Research has proven that there is a high correlation between school attendance and academic performance and success.
Absence from school is often the greatest single cause of poor performance and achievement.
We asked our children why it is important to come to school and below are some of their replies.
Stuart - 'We have to come everyday so that we don't get confused about phonics.'
Mia - 'Coming everyday make your brain stronger.'
Ivy - 'We come everyday to get better at the things we are not good at, like maths.'
Why is it so important to attend every day?
Learning is a progressive activity; each day’s lessons build upon those of the previous day(s).
Reading the material and completing work independently does not compensate for direct interaction with the teacher.
Many classes use discussions, demonstrations, experiments and participation as part of the daily learning activities, and these cannot be made up by those who are absent.
Are there other benefits to my child?
Pupils with good attendance records generally achieve higher grades and enjoy school more.
Having a good education will help to give your child the best possible start in life.
Regular school attendance patterns encourage the development of other responsible patterns of behaviour.
What are the risks of frequent absences?
A child who does not attend school regularly will be unlikely to keep up with the work.
The more pupils miss school, the lower their grades; the lower their grades, the less they want to stay in school.
What can parents do to help?
- Parents must model the value of education, including the importance of regular attendance.
- Make sure that your child goes to school regularly and arrives on time-you will establish a good habit that they will carry through life.
- If your child starts missing school, work with the school to put things right. Make sure your child understands that you do not approve of him/her missing school.
- If your child is ill or must miss school for some other reason, contact school immediately. If you ask for home learning, make sure your child completes it.
- Do not expect school to approve of shopping trips, birthday treats etc. during school hours. Arrange family holidays so that your child will not miss any learning.
- Take an interest in your child’s school work and be involved in the school as much as possible-your child will value school more if you do.
Leave of Absence in Term Time
From 1st September 2013, a change to government legislation means that schools are no longer allowed to authorise requests for children to be taken out of school for a holiday during term time.
Requests for leave can only be granted by schools if there are “exceptional circumstances” and holidays are not considered exceptional. Requests for leave must be made to the Headteacher in advance, as the Department for Education has told schools that they cannot authorise any absences after they have been taken.
A penalty notice is a fine to parents or carers if they fail to ensure that their child/ren attend school regularly.
If a penalty notice is issued, it will be one fine to cover the whole period of the absence. So the fine would be the same amount for an absence of five days or 10 days. For example, a parent could be issued with £60.00 fine if their child misses one day of school each week over a five week period, whilst another parent might be issued the same fine for one two-week block of absence.

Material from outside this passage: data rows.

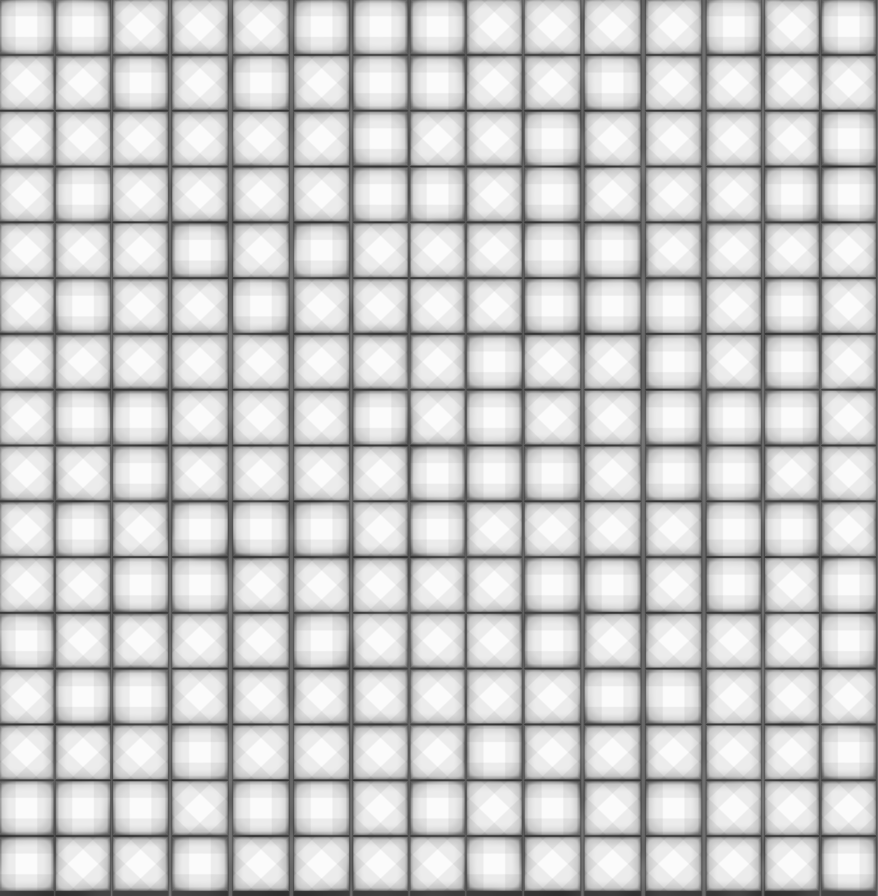
A Shadertoy shader for this pattern:

```glsl
// Grid of pale faceted domes, each set straight or diagonally, between dark uneven grooves.

const int   COLUMNS       = 15;
const float ROWS          = 16.0;
const float ROWS_IN_VIEW  = 16.06;   // leaves a strip of groove along the bottom
const float ROW_SHIFT     = 0.015;
const float STRAIGHT_PART = 0.355;   // share of domes with upright facets
const float COLUMN_WAVE   = 0.04;    // sideways drift of the column edges
const float ROW_GROOVE    = 0.018;   // half width of the horizontal grooves
const float COLUMN_GROOVE = 0.031;   // mean half width of the vertical grooves
const float GROOVE_WAVE   = 0.014;
const float INNER_FACET   = 0.185;
const float OUTER_FACET   = 0.42;
const float FACET_STEP    = 0.056;
const float BEVEL         = 0.065;
const float RIM_SHADE     = 0.20;    // reach of the broad shading inside the rim
const float SOFTNESS      = 0.008;
const float CENTRE_TONE   = 0.985;
const float GROOVE_DARK   = 0.23;
const float GROOVE_LIGHT  = 0.42;
const float TAU           = 6.2831853;

float hash(vec2 p) {
    vec3 q = fract(vec3(p.xyx) * 0.1031);
    q += dot(q, q.yzx + 33.33);
    return fract((q.x + q.y) * q.z);
}

float valueNoise(vec2 p) {
    vec2 i = floor(p);
    vec2 f = fract(p);
    f = f * f * (3.0 - 2.0 * f);
    float low  = mix(hash(i), hash(i + vec2(1, 0)), f.x);
    float high = mix(hash(i + vec2(0, 1)), hash(i + vec2(1, 1)), f.x);
    return mix(low, high, f.y);
}

// Position of a column edge, in mean column widths
float columnEdge(float i) {
    return i - 0.072 + 0.0054 * i - COLUMN_WAVE * cos(TAU * (i - 2.7) / 6.6);
}

float columnGroove(float i) {
    return COLUMN_GROOVE + GROOVE_WAVE * cos(TAU * (i - 4.5) / 6.9);
}

float roundedBox(vec2 p, vec2 halfSize, float radius) {
    vec2 d = abs(p) - halfSize + radius;
    return length(max(d, 0.0)) + min(max(d.x, d.y), 0.0) - radius;
}

// Crossed bands that step down in tone away from the centre
float facetTone(vec2 p, float soft) {
    vec2 a = abs(p);
    vec2 steps = smoothstep(INNER_FACET - soft, INNER_FACET + soft, a)
               + smoothstep(OUTER_FACET - soft, OUTER_FACET + soft, a);
    return CENTRE_TONE - FACET_STEP * (steps.x + steps.y);
}

void mainImage(out vec4 fragColor, in vec2 fragCoord) {
    vec2 uv = fragCoord / iResolution.xy;
    vec2 p = vec2(uv.x * float(COLUMNS), (1.0 - uv.y) * ROWS_IN_VIEW + ROW_SHIFT);
    float soft = SOFTNESS + 0.5 * float(COLUMNS) / iResolution.x;

    // Find the cell
    vec2 cell = vec2(0.0, min(floor(p.y), ROWS - 1.0));
    for (int i = 1; i < COLUMNS; i++) {
        cell.x += step(columnEdge(float(i)), p.x);
    }

    // Dome bounds inside the grooves
    float topGroove = cell.y > 0.0 ? ROW_GROOVE : 0.0;
    vec2 low = vec2(columnEdge(cell.x) + columnGroove(cell.x), cell.y + topGroove);
    vec2 high = vec2(columnEdge(cell.x + 1.0) - columnGroove(cell.x + 1.0),
                     cell.y + 1.0 - ROW_GROOVE);
    vec2 local = p - 0.5 * (low + high);
    vec2 halfSize = 0.5 * (high - low);
    vec2 inset = halfSize - abs(local);
    float edge = min(inset.x, inset.y);

    // Facets, upright or turned by an eighth
    bool straight = hash(cell + 17.0) < STRAIGHT_PART;
    vec2 turned = vec2(local.x + local.y, local.y - local.x) * sqrt(0.5);
    float tone = facetTone(straight ? local : turned, soft);
    tone -= 0.04 * dot(local, local);

    // Darker rounded corners, broad rim shading, uneven contact shadow
    float rim = -roundedBox(local, halfSize, straight ? 0.30 : 0.20);
    float shadow = valueNoise(p * 1.7 + 5.0);
    tone *= mix(0.74, 1.0, smoothstep(-0.08, 0.04, rim));
    tone *= mix(mix(0.93, 0.84, shadow), 1.0, smoothstep(0.0, RIM_SHADE, rim));
    tone *= mix(mix(0.92, 0.68, shadow), 1.0, smoothstep(0.0, BEVEL, edge));

    // Grooves: thin dark rows, wider columns with a lighter floor
    float columnFloor = mix(GROOVE_DARK + 0.06, GROOVE_LIGHT, smoothstep(0.0, 0.03, -inset.x));
    float groove = mix(GROOVE_DARK, columnFloor, smoothstep(-soft, soft, -inset.x));
    groove += 0.10 * (valueNoise(p * 2.3) - 0.5);
    tone = mix(groove, tone, smoothstep(-soft, soft, edge));

    fragColor = vec4(vec3(tone), 1.0);
}
```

Penalty fines are £60.00 per child per parent if paid within 21 days, and £120 if paid between 22 and 28 days. If the fine is not paid, parents will be reported for prosecution.